Three ways your favourite social media platforms are changing
The social media sites that we use the most are always trying to stay relevant. That’s how they end up avoiding the fate of Myspace and Friendster. If you don’t recognise those sites, then that’s because they haven’t been relevant for a long time.
Your favourite social media platforms have to grow and change to be able to adapt to a changing world. Here are some of the major changes that are taking place.
Twitter adds voice messages
Audio tweets are coming soon to Twitter. That’s right, the social media platform known for its character limit and short messages is expanding to include audio DMs or direct messages.
There has been some blowback about the move, as some people aren’t happy about the accessibility of this feature and how it might limit the ability of those with hearing problems to be able to take part in everything that Twitter is doing. However, the social media giant has said that they are working on accessibility options and ensuring that everyone will be able to use the entirety of their platform. How that will roll out has yet to be seen, but it is likely that they will use speech to text recognition software to pull off accessibility.
Some sort of text conversion option would be helpful for businesses that use the feature, as they want people to be able to create links to their sites and access links when they send messages. Without some method of converting speech to text, it would be difficult for business such as an online casino to use the service to draw in new players with this tool or for an online shopping company to promote its website.
The voice message feature ought to be very simple, likely with only play and pause functionality. Like the rest of Twitter, it is being designed for everyone and meant to appeal to a wide range of age groups and technology usage levels.
Facebook is receiving oversight
Just about any news story that talks about Facebook these days is going to mention the lack of oversight and the problem of filtering and content control. It seems like more and more hate groups are finding a home on the site and more false news and bad information is being spread through the social medial site.
With so much division happening across the world right now, it’s a dangerous time for these kinds of negative influences to be so pervasive. Facebook has been advised to take steps to monitor and control the spread of hateful and negative and false posts, and it looks like they are taking that advice seriously.
Facebook is establishing an internal content monitoring committee, called the Oversight Board. The board will be in effect starting in October, at a key time that’s about a month off from the US elections. There were reports during the last US election cycle that Facebook allowed international powers to influence the elections and were lax in their monitoring.
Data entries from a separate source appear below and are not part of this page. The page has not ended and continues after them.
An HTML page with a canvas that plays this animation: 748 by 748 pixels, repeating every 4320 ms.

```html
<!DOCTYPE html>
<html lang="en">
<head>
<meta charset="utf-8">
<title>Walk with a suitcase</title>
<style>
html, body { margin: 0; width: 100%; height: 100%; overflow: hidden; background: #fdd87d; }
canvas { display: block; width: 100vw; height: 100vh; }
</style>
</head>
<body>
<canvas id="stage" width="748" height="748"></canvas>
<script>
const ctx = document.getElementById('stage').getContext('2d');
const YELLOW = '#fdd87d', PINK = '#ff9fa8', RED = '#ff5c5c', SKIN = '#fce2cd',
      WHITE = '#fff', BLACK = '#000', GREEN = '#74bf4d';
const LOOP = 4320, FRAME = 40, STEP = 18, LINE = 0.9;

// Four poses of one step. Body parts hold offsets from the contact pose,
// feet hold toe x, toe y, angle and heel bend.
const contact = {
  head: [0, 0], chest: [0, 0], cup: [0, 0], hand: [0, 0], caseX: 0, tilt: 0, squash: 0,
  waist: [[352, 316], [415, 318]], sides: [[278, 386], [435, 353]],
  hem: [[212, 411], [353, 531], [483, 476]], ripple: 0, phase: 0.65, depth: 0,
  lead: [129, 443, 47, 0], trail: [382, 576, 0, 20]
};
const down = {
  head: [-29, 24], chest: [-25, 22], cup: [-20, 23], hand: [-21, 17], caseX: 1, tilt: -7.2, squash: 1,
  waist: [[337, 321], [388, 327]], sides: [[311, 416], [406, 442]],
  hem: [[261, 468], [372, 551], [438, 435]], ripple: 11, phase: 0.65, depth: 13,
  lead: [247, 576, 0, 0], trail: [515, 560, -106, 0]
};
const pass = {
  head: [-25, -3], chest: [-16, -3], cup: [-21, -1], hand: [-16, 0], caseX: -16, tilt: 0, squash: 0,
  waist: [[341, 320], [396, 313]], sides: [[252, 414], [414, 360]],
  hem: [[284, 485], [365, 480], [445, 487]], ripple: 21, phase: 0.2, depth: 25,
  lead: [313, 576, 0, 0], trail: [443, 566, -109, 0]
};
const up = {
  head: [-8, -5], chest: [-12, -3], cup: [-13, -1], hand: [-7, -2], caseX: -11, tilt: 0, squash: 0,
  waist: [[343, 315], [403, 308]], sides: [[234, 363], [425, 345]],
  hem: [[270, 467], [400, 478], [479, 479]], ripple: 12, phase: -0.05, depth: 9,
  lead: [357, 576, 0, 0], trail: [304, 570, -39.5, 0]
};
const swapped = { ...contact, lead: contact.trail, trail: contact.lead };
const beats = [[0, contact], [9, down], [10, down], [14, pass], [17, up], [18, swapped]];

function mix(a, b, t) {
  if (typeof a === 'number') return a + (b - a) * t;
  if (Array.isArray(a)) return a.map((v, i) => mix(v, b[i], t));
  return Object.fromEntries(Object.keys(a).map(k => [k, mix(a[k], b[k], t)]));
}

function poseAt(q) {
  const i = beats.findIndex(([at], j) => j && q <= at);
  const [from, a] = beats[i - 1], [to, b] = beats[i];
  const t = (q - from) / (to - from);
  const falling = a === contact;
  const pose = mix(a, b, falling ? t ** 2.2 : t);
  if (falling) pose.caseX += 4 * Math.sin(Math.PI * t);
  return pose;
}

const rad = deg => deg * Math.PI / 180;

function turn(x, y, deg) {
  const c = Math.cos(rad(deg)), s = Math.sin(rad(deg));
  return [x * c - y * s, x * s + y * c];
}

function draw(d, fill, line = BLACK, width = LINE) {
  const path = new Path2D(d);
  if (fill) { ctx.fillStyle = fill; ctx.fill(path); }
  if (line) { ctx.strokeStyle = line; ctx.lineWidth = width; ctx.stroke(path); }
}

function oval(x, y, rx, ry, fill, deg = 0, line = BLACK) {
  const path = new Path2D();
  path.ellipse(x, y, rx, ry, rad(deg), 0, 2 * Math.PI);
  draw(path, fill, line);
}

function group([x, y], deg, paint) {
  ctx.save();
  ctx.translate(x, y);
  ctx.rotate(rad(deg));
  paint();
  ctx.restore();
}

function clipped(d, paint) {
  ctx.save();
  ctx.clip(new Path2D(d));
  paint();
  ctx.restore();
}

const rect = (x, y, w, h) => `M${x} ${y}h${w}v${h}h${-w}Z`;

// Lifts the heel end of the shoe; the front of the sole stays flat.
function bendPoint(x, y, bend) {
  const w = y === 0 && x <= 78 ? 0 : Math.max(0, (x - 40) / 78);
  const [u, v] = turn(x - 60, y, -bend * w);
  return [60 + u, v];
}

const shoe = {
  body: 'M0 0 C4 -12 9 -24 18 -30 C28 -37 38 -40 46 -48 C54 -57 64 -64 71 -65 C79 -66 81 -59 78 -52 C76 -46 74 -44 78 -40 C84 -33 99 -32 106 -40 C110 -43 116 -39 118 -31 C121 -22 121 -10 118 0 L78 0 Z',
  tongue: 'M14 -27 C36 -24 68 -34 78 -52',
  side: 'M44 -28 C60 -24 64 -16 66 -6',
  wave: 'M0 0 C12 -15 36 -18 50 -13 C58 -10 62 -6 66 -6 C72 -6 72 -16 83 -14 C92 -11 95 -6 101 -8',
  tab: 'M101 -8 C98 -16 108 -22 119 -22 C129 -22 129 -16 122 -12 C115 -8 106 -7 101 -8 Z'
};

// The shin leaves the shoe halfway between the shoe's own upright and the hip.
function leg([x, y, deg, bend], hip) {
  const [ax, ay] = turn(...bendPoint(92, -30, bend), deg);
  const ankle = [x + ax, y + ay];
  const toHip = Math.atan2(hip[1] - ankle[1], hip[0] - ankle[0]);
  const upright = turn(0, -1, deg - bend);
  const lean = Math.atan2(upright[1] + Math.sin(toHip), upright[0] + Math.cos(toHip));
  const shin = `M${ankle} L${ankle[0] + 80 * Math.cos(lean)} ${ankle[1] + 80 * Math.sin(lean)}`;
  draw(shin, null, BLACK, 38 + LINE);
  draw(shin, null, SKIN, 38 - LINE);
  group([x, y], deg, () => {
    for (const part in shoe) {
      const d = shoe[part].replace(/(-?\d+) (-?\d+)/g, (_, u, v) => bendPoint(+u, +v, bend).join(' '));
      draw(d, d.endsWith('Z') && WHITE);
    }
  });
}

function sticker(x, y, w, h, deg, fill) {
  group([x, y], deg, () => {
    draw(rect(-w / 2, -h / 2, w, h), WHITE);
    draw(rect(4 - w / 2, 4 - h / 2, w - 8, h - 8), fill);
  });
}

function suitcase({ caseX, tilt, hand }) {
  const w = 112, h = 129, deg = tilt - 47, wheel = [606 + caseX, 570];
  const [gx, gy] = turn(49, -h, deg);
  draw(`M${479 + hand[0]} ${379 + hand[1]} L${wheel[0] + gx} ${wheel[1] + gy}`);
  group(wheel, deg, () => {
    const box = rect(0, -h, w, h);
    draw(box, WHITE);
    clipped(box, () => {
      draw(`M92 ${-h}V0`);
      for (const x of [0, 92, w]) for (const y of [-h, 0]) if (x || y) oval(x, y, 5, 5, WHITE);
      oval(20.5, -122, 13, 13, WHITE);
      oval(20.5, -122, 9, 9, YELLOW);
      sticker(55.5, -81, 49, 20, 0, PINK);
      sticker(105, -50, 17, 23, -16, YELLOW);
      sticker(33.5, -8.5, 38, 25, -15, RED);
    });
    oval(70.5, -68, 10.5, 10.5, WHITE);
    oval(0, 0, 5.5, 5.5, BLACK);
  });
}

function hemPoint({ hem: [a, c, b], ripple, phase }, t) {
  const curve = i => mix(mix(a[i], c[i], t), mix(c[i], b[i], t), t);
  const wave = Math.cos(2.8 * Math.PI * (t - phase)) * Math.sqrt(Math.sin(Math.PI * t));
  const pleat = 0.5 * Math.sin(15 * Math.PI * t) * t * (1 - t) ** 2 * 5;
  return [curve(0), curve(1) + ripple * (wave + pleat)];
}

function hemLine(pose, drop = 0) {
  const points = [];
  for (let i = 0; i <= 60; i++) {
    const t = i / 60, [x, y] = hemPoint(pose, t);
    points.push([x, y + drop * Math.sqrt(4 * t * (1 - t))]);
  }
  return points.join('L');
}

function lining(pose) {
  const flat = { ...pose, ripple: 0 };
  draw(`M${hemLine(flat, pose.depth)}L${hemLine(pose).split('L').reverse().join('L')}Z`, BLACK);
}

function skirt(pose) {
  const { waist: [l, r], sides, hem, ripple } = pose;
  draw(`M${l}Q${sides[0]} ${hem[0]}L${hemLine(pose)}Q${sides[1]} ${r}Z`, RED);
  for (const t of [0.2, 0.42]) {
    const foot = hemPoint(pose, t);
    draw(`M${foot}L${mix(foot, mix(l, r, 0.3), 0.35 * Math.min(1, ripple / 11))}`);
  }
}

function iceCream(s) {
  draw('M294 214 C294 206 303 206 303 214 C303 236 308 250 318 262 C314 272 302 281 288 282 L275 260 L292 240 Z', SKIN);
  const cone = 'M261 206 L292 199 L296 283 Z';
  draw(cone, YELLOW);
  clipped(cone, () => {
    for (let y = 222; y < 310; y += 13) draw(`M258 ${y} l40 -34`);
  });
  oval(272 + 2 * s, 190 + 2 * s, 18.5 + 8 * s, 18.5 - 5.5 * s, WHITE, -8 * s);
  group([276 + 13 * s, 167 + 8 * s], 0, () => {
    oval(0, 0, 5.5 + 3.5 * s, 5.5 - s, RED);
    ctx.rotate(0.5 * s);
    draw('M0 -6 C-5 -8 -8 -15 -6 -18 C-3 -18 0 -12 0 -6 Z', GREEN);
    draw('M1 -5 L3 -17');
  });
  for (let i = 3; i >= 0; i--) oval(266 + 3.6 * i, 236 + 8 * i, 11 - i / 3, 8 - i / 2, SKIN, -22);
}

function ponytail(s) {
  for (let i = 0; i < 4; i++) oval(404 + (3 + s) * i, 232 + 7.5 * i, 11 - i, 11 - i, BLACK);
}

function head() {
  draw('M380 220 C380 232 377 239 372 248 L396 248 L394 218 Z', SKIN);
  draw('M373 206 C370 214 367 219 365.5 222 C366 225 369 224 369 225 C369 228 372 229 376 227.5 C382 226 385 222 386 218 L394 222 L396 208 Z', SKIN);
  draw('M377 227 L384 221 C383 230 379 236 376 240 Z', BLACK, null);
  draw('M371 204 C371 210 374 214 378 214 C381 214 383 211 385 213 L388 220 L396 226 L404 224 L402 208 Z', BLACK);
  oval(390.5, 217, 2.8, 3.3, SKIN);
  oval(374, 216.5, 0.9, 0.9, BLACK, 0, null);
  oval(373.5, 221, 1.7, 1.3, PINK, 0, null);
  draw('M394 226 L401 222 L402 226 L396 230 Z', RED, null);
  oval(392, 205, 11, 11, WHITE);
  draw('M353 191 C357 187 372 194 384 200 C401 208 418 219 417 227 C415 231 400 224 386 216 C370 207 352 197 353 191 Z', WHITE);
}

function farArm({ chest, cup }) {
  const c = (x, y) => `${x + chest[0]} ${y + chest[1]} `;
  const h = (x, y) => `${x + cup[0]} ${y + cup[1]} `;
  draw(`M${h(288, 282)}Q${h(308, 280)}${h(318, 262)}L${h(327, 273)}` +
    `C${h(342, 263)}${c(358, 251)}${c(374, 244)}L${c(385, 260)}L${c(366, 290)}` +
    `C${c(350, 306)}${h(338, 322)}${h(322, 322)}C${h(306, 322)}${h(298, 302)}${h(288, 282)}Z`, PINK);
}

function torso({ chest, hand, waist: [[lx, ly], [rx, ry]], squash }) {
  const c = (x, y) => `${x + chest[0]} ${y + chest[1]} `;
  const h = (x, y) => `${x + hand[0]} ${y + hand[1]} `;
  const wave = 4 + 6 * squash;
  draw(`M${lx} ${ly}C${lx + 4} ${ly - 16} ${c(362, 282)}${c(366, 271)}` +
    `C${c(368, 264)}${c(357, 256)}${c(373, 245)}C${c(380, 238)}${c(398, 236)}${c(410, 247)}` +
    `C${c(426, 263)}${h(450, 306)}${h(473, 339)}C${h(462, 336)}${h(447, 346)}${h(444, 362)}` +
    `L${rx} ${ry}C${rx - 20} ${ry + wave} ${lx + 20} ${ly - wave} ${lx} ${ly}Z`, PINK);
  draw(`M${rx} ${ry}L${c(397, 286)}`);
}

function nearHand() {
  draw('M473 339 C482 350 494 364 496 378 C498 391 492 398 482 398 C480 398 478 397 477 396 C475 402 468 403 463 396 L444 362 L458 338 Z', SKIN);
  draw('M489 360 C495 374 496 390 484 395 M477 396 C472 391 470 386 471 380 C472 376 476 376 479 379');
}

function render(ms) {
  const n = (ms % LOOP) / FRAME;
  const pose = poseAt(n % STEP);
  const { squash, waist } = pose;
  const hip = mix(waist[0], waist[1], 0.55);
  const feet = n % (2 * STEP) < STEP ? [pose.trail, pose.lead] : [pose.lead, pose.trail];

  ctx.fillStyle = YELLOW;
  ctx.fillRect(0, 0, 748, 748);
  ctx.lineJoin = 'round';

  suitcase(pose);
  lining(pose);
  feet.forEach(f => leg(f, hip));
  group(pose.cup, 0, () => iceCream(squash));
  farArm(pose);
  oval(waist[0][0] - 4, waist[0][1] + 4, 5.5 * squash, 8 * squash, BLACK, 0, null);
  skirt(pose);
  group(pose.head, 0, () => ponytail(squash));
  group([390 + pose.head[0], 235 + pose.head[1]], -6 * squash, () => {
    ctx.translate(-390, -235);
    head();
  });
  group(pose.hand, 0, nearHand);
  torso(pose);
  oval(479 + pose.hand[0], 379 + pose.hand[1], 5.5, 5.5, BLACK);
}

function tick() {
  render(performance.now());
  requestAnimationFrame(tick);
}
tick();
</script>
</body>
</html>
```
It makes sense that they want to avoid that kind of bad publicity again, so they have taken definitive steps to increase oversight and improve the user experience.
Instagram makes reels longer
Reels is Instagram’s video highlight tool. It lets users make and share videos, and up until now the clips have been limited to just 15 seconds. Instagram is extending the video tool, though, and increasing the length up to 30 seconds. That will allow users to make more complex videos that have the potential to reach a wider audience. It gives users more control over their videos and lets them do more with the videos. It offers a greater chance for creativity as well.
Reels is changing in more ways than just the length of the videos, though. New tools are being made available to make the video creation process easier and smoother. This update may help Reels and Twitter gain traction in places where TikTok is banned or limited, like India and the US, and it may help it to stand up to the juggernaut spread of TikTok, since they offer a similar video experience.
Expect more changes like these to come all the time as social media platforms vie to stay relevant and stand out from one another.
The editorial unit